According to this theory the aim of punishment is to prevent or deter others from committing similar offences. A criminal is punished to be made an example of to prevent others from committing the same crime.
This theory justifies capital punishment as an extreme form of punishment because of its determent effect. A man has taken the life of another man. So he ought to be deprived of his life.
But a man is an end is himself. He is a person, and not a thing. He should not be used as a means for the good of any other persons. It is unjust to inflict pain on one man merely for the benefit of others. A person should not be treated as a thing, as a mere means for the good of others.
A person should not be punished to prevent others from committing a crime. He should not be made an example of for the benefit of others. It is not just that one man should suffer pain not for his own benefit, but for that of others, who will refrain from committing similar offences.

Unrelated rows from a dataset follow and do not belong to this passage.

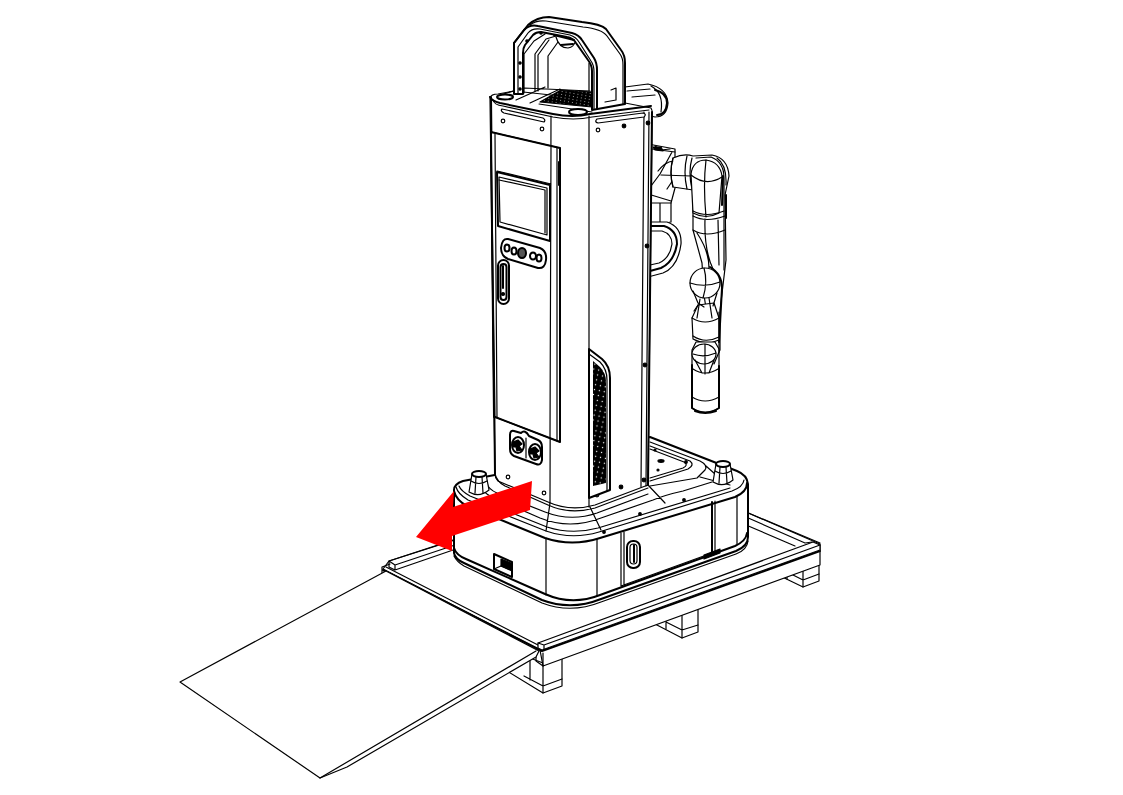
<!DOCTYPE html>
<html lang="en">
<head>
<meta charset="utf-8">
<title>Unloading the robot from the pallet</title>
<style>
:root { --ink: #000; --paper: #fff; --direction: #f00; }
html, body { margin: 0; background: var(--paper); overflow: hidden; }
svg { display: block; width: 1123px; height: 795px; }
.drawing { fill: var(--paper); stroke: var(--ink); stroke-width: 1.2; stroke-linejoin: round; stroke-linecap: round; }
.line { fill: none; }
.bold { stroke-width: 2; }
.fine { fill: none; stroke-width: .8; }
.solid { fill: var(--ink); }
.arrow { fill: var(--direction); }
</style>
</head>
<body>
<svg viewBox="0 0 1123 795" role="img" aria-label="Mobile robot with an arm on a pallet with a ramp; a red arrow points down the ramp">
<defs>
  <pattern id="vent" width="5" height="5" patternUnits="userSpaceOnUse" patternTransform="rotate(12)">
    <rect width="5" height="5" fill="#000"/><circle cx="2.5" cy="2.5" r=".7" fill="#fff"/>
  </pattern>
  <pattern id="grille" width="4" height="3" patternUnits="userSpaceOnUse" patternTransform="rotate(10)">
    <rect width="4" height="3" fill="#000"/><rect x="1" y="1" width="1" height=".6" fill="#fff"/>
  </pattern>
  <circle id="screw" r="1.8"/>
  <g id="beacon">
    <path d="M-10 15 L-7 -3 Q0 -8 7 -3 L10 13 Q0 21 -10 15Z"/>
    <ellipse cy="-3" rx="7" ry="3" class="bold"/>
    <path class="line" d="M-8 4 Q0 9 8 4 M-3 0 L-4 16 M3 0 L4 16"/>
  </g>
  <g id="socket">
    <ellipse rx="6" ry="8" class="bold"/>
    <path class="solid" d="M-5 -3 L0 -5 L4 -1 L1 1 L4 5 L-1 6 L-2 2 L-5 2Z"/>
  </g>
</defs>

<g class="drawing">
  <g id="pallet">
    <g id="pallet-blocks">
      <path d="M507 671 L543 693 L562 686 V656 L543 663 L530 658Z"/>
      <path class="line" d="M543 663 V693 M507 671 L530 658 L530 680 M524 676 L543 686 L562 679"/>
      <path d="M655 624 L682 638 L698 632 V602 L682 608Z"/>
      <path class="line" d="M682 608 V638 M655 624 L666 617 V629 M666 622 L682 630 L698 625"/>
      <path d="M774 573 L803 587 L819 581 V552 L803 558Z"/>
      <path class="line" d="M803 558 V587 M774 573 L787 567 V579 M787 572 L803 580 L819 574"/>
    </g>
    <path d="M383 569 L540 650 L543 666 L820 565 V544 L746 512 L560 505 L389 561Z"/>
    <path class="line" d="M543 653 V666 M536 650 V661 L543 666"/>
    <path class="line bold" d="M383 570 L542 651 L820 551"/>
    <path class="line" d="M386 567 L538 645 M389 561 V567 L395 570 L456 549 M389 561 L455 540 M389 561 L395 565 L455 545 M395 565 V570"/>
    <path d="M538 643 L813 542 L820 545 V550 L542 650 L538 648Z"/>
    <path class="line" d="M538 643 L544 645 L820 545 M544 645 V650 M746 512 L820 543 M746 517 L805 543 L812 542 M746 525 L795 546 M382 567 L390 564 M382 567 V573"/>
  </g>

  <g id="ramp">
    <path d="M180 682 L386 571 L539 651 L536 657 L347 767 L320 778Z"/>
    <path class="line" d="M320 778 L536 651"/>
  </g>

  <g id="base">
    <path class="bold" d="M454 490 V553 Q455 559 464 563 L542 600 Q571 611 601 599 L736 551 Q748 546 748 537 V484 Q747 475 737 471 L650 437 L500 474 L463 481 Q454 484 454 490Z"/>
    <path class="line bold" d="M454 548 Q456 555 466 559 L545 594 Q572 606 600 595 L735 546 Q746 541 747 533"/>
    <path class="line" d="M454 556 Q457 562 464 566 L542 603 Q571 614 601 602 L736 554 Q747 550 748 541"/>
    <path class="line bold" d="M454 491 Q456 500 467 506 L545 538 Q572 547 600 538 L735 497 Q747 492 747 483"/>
    <path class="line" d="M456 487 Q458 494 468 500 L546 531 Q572 540 599 532 L732 491 Q743 487 744 480 M459 486 Q461 491 470 496 L547 527 Q572 535 598 528 L730 488 M546 538 V595 M597 539 V596 M737 496 V544"/>
    <path class="line" d="M621 533 V586 M624 532 V585 M621 586 L712 553 M715 501 V552"/>
    <path class="line bold" d="M712 502 V554"/>
    <path class="line" d="M650 442 L700 461 Q708 465 705 470 L697 478 L650 486 M650 446 L690 461 Q695 465 688 469 L650 481 M650 449 L684 462 Q689 465 683 468 L650 478 M706 466 L715 474 M700 477 L730 485"/>
    <path class="line" d="M482 487 Q482 492 492 497 L540 518 Q570 530 601 518 L653 500 Q665 495 683 491 L712 482 M487 483 Q488 489 497 493 L545 512 Q571 522 597 513 L648 494 M550 503 L546 531 M590 507 L601 530 M648 485 L665 503"/>
    <g class="solid">
      <circle cx="655" cy="450" r="1"/><ellipse cx="661" cy="461" rx="3" ry="1.3"/><circle cx="686" cy="462" r="1.3"/><circle cx="658" cy="470" r="1"/><circle cx="604" cy="532" r="1.3"/><circle cx="640" cy="514" r="1.3"/><circle cx="684" cy="500" r="1.3"/>
    </g>
    <rect class="bold" x="627" y="541" width="13" height="27" rx="6"/>
    <rect x="630" y="544" width="7" height="20" rx="3.5"/>
    <path class="line bold" d="M634 545 V562"/>
    <path class="bold" d="M494 554 L512 562 V577 L494 569Z"/>
    <path class="solid" d="M501 559 L511 563 V570 L501 566Z"/>
    <path class="line" d="M494 569 L501 566 L512 571"/>
    <path class="solid" d="M704 555 L720 549 V553 L704 559Z"/>
    <use href="#beacon" x="479" y="477"/>
    <use href="#beacon" x="723" y="467"/>
  </g>

  <g id="arm">
    <path d="M625 87 L648 84 Q667 88 668 103 Q667 117 655 117 L625 110Z"/>
    <path class="line" d="M627 91 L650 89 M651 86 Q664 93 661 112 M632 97 L655 95"/>
    <path class="line bold" d="M655 90 Q667 93 667 103 Q666 115 657 115"/>
    <path d="M648 144 L675 149 V188 L671 203 V222 L648 226Z"/>
    <path class="line" d="M652 149 L675 152 M655 146 L661 150 L670 149 M650 203 H671 M648 194 L671 201 M660 203 V222 M651 186 L660 174 L672 152 M667 189 L675 177"/>
    <path class="solid" d="M653 147 L661 147 L663 151 L655 150Z"/>
    <path d="M648 222 L667 222 Q682 227 681 244 Q678 267 663 273 L648 277Z"/>
    <path class="line bold" d="M650 226 L664 226 Q677 230 677 244 Q674 262 661 268 L650 271"/>
    <path class="line" d="M650 231 L662 231 Q672 234 672 244 Q670 258 659 263 L650 265"/>
    <path d="M673 158 Q684 153 693 156 L712 155 Q728 158 729 176 L725 195 L726 260 L720 310 V350 L714 361 L704 295 L702 263 L693 230 V190 L673 187 Q669 172 673 158Z"/>
    <path class="line" d="M658 171 Q665 162 673 161 M661 175 L691 176 M673 158 Q669 173 673 187 M687 156 Q683 172 687 189 M692 158 Q688 172 692 189 M696 158 L711 157 Q724 162 724 178 V270 M717 158 Q727 165 726 185"/>
    <path d="M691 174 Q693 160 706 160 Q720 162 722 176 L719 213 Q706 220 693 213Z"/>
    <path class="line" d="M691 175 Q706 187 722 177 M706 160 Q703 185 706 217 M693 211 Q706 218 724 211 M693 216 Q706 223 725 216 M693 230 Q706 238 725 230 M705 219 Q704 250 713 269 M697 233 Q709 251 709 268 M718 220 L719 265"/>
    <path class="line bold" d="M723 176 L722 205 M726 195 V218 M710 267 Q722 274 722 288 L719 342"/>
    <path d="M692 318 L698 305 L714 303 L719 318 V340 Q706 346 693 339Z"/>
    <path class="line" d="M692 318 Q705 326 719 318 M693 336 Q705 344 719 337 M698 305 L694 311 M709 298 L712 318 M700 299 L697 318"/>
    <ellipse cx="705" cy="283" rx="15" ry="15"/>
    <path class="line" d="M690 283 Q705 288 720 282 M704 268 Q708 282 703 298 M693 291 L698 303 L704 307 M717 293 L713 306"/>
    <path d="M692 350 L696 342 H715 L719 349 V408 Q705 417 692 408Z"/>
    <ellipse cx="704" cy="354" rx="12" ry="10"/>
    <path class="line" d="M693 354 Q704 358 716 353 M705 344 V374 M693 369 Q705 377 718 369 M692 397 Q705 405 719 397 M695 360 L702 373 M714 360 L709 373 M719 312 V352 L714 364"/>
    <path class="line bold" d="M692 365 V408 Q705 417 719 408 V366 M695 411 Q705 415 716 411"/>
  </g>

  <g id="column">
    <path d="M490 98 Q491 94 498 94 L514 91 L625 103 L651 108 Q653 111 652 118 L648 485 L595 505 Q570 512 548 502 L498 481 Q495 478 495 474Z"/>
    <path class="line bold" d="M490 97 Q492 101 500 103 L553 114 Q573 118 590 114 L651 106 M491 97 L495 474"/>
    <path class="line" d="M493 100 Q494 105 503 106 L553 117 Q574 121 592 117 L649 110 M551 116 L550 503 M589 116 V507 M644 112 L641 487 M649 112 L646 486 M495 474 Q497 482 505 486 L548 505 Q570 515 595 508 L648 488"/>
    <path class="line bold" d="M652 112 L648 485"/>
    <g id="column-top">
      <path class="line" d="M500 95 L524 88 L590 91 M516 100 L545 87 M530 103 L560 89 M539 104 L592 112"/>
      <path d="M540 102 L561 90 L592 92 V107Z" fill="url(#grille)"/>
      <ellipse class="bold" cx="505" cy="97" rx="8" ry="2.5"/>
      <ellipse class="bold" cx="578" cy="112" rx="9" ry="3"/>
    </g>
    <path d="M502 109 L543 118 Q546 120 544 122 L504 113 Q500 111 502 109Z"/>
    <path d="M597 119 L643 113 Q647 114 644 117 L598 123 Q594 122 597 119Z"/>
    <use href="#screw" x="503" y="121"/><use href="#screw" x="542" y="129"/>
    <use href="#screw" x="598" y="130"/><use href="#screw" x="624" y="126" class="solid"/>
    <use href="#screw" x="508" y="477"/><use href="#screw" x="544" y="493"/>
    <use href="#screw" x="597" y="495"/><use href="#screw" x="621" y="487" class="solid"/>
    <g class="solid"><use href="#screw" x="648" y="123"/><use href="#screw" x="647" y="246"/><use href="#screw" x="645" y="365"/><use href="#screw" x="644" y="480"/></g>

    <g id="door">
      <path d="M491 132 L560 148 V442 L495 417Z"/>
      <path class="line bold" d="M491 132 L560 148 V442 L495 417 M491 132 L494 417"/>
      <path class="line" d="M495 134 L497 417 M551 147 L550 438 M557 148 V441 M497 171 L551 184"/>
      <path class="line bold" d="M559 162 V185 M560 406 V441"/>
      <path class="bold" d="M497 172 L550 185 V241 L498 226Z"/>
      <path d="M499 177 L547 188 V235 L500 222Z"/>
      <path class="line" d="M499 180 L545 190 V233"/>
      <path class="bold" d="M508 239 L540 248 Q547 251 546 260 Q545 269 538 268 L508 259 Q501 256 501 248 Q502 238 508 239Z"/>
      <g class="bold">
        <ellipse cx="507" cy="248" rx="2.5" ry="3.5"/><ellipse cx="514" cy="251" rx="2.5" ry="3.5"/>
        <ellipse cx="522" cy="253" rx="4" ry="5" fill="#555"/>
        <ellipse cx="533" cy="256" rx="3" ry="3.5"/><ellipse cx="539" cy="258" rx="2.5" ry="3.5"/>
      </g>
      <rect class="bold" x="498" y="260" width="11" height="44" rx="5.5"/>
      <rect class="bold" x="500.5" y="264" width="6" height="36" rx="3"/>
      <path class="line bold" d="M503 266 V288"/>
      <circle class="solid" cx="503" cy="294" r="1.5"/>
    </g>

    <g id="power-panel">
      <path class="bold" d="M514 431 L521 433 Q525 429 529 436 L538 440 Q542 442 542 447 V460 Q541 466 536 464 L514 456 Q510 454 510 449 V435 Q510 430 514 431Z"/>
      <path class="line" d="M526 438 V458"/>
      <use href="#socket" x="518" y="445"/><use href="#socket" x="535" y="452"/>
    </g>

    <g id="side-vent">
      <path class="bold" d="M589 349 L602 359 Q610 366 610 378 V490 L589 498Z"/>
      <path class="line" d="M589 354 L600 362 Q607 369 607 380 V491"/>
      <path d="M593 361 L600 367 Q606 373 606 382 V483 L593 486Z" fill="url(#vent)" stroke="none"/>
    </g>
  </g>

  <g id="handle">
    <path class="bold" fill-rule="evenodd" d="M514 94 V43 L528 25 Q537 17 549 17 L582 22 Q601 24 606 29 L621 50 Q625 55 625 63 V104 L592 110 V71 Q592 65 588 60 L576 43 Q573 38 567 37 L541 32 Q536 32 533 35 L525 45 Q523 48 523 53 V94Z"/>
    <path class="line bold" d="M514 43 L524 30 Q530 24 538 26 L572 33 Q579 35 582 40 L594 58 Q597 63 597 70 V109"/>
    <path class="line" d="M518 94 V47 L528 33 Q532 28 540 29 L570 35 Q576 37 579 42 L591 61 Q594 65 594 72 V109 M530 25 Q536 20 546 21 L583 27 Q602 29 607 36 L620 54 Q623 58 623 65 V104"/>
    <path class="line" d="M524 93 V54 L534 41 L545 34 M535 91 V54 L546 39 L556 36 M538 91 V55 L549 40 M548 88 V56 L558 42 L573 43 M589 63 V91"/>
    <path d="M556 37 Q559 48 568 48 Q574 47 575 42"/>
    <path class="line bold" d="M554 35 L574 40 M561 45 L573 44"/>
    <path class="line" d="M611 90 L616 88 V100 L605 102"/>
    <g class="solid"><circle cx="520" cy="63" r="1.2"/><circle cx="520" cy="77" r="1.2"/><circle cx="520" cy="89" r="1.2"/><circle cx="527" cy="41" r="1.2"/><circle cx="541" cy="33" r="1.2"/></g>
  </g>
</g>

<polygon class="arrow" points="416,537 454,491 453,507 532,481 530,510 452,536 452,551"/>
</svg>
</body>
</html>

But it may said in defence of the deterrent theory that sometimes punishment of a criminal has a deferent effect on the criminal himself, so that he is not treated as a mere means for the good of others.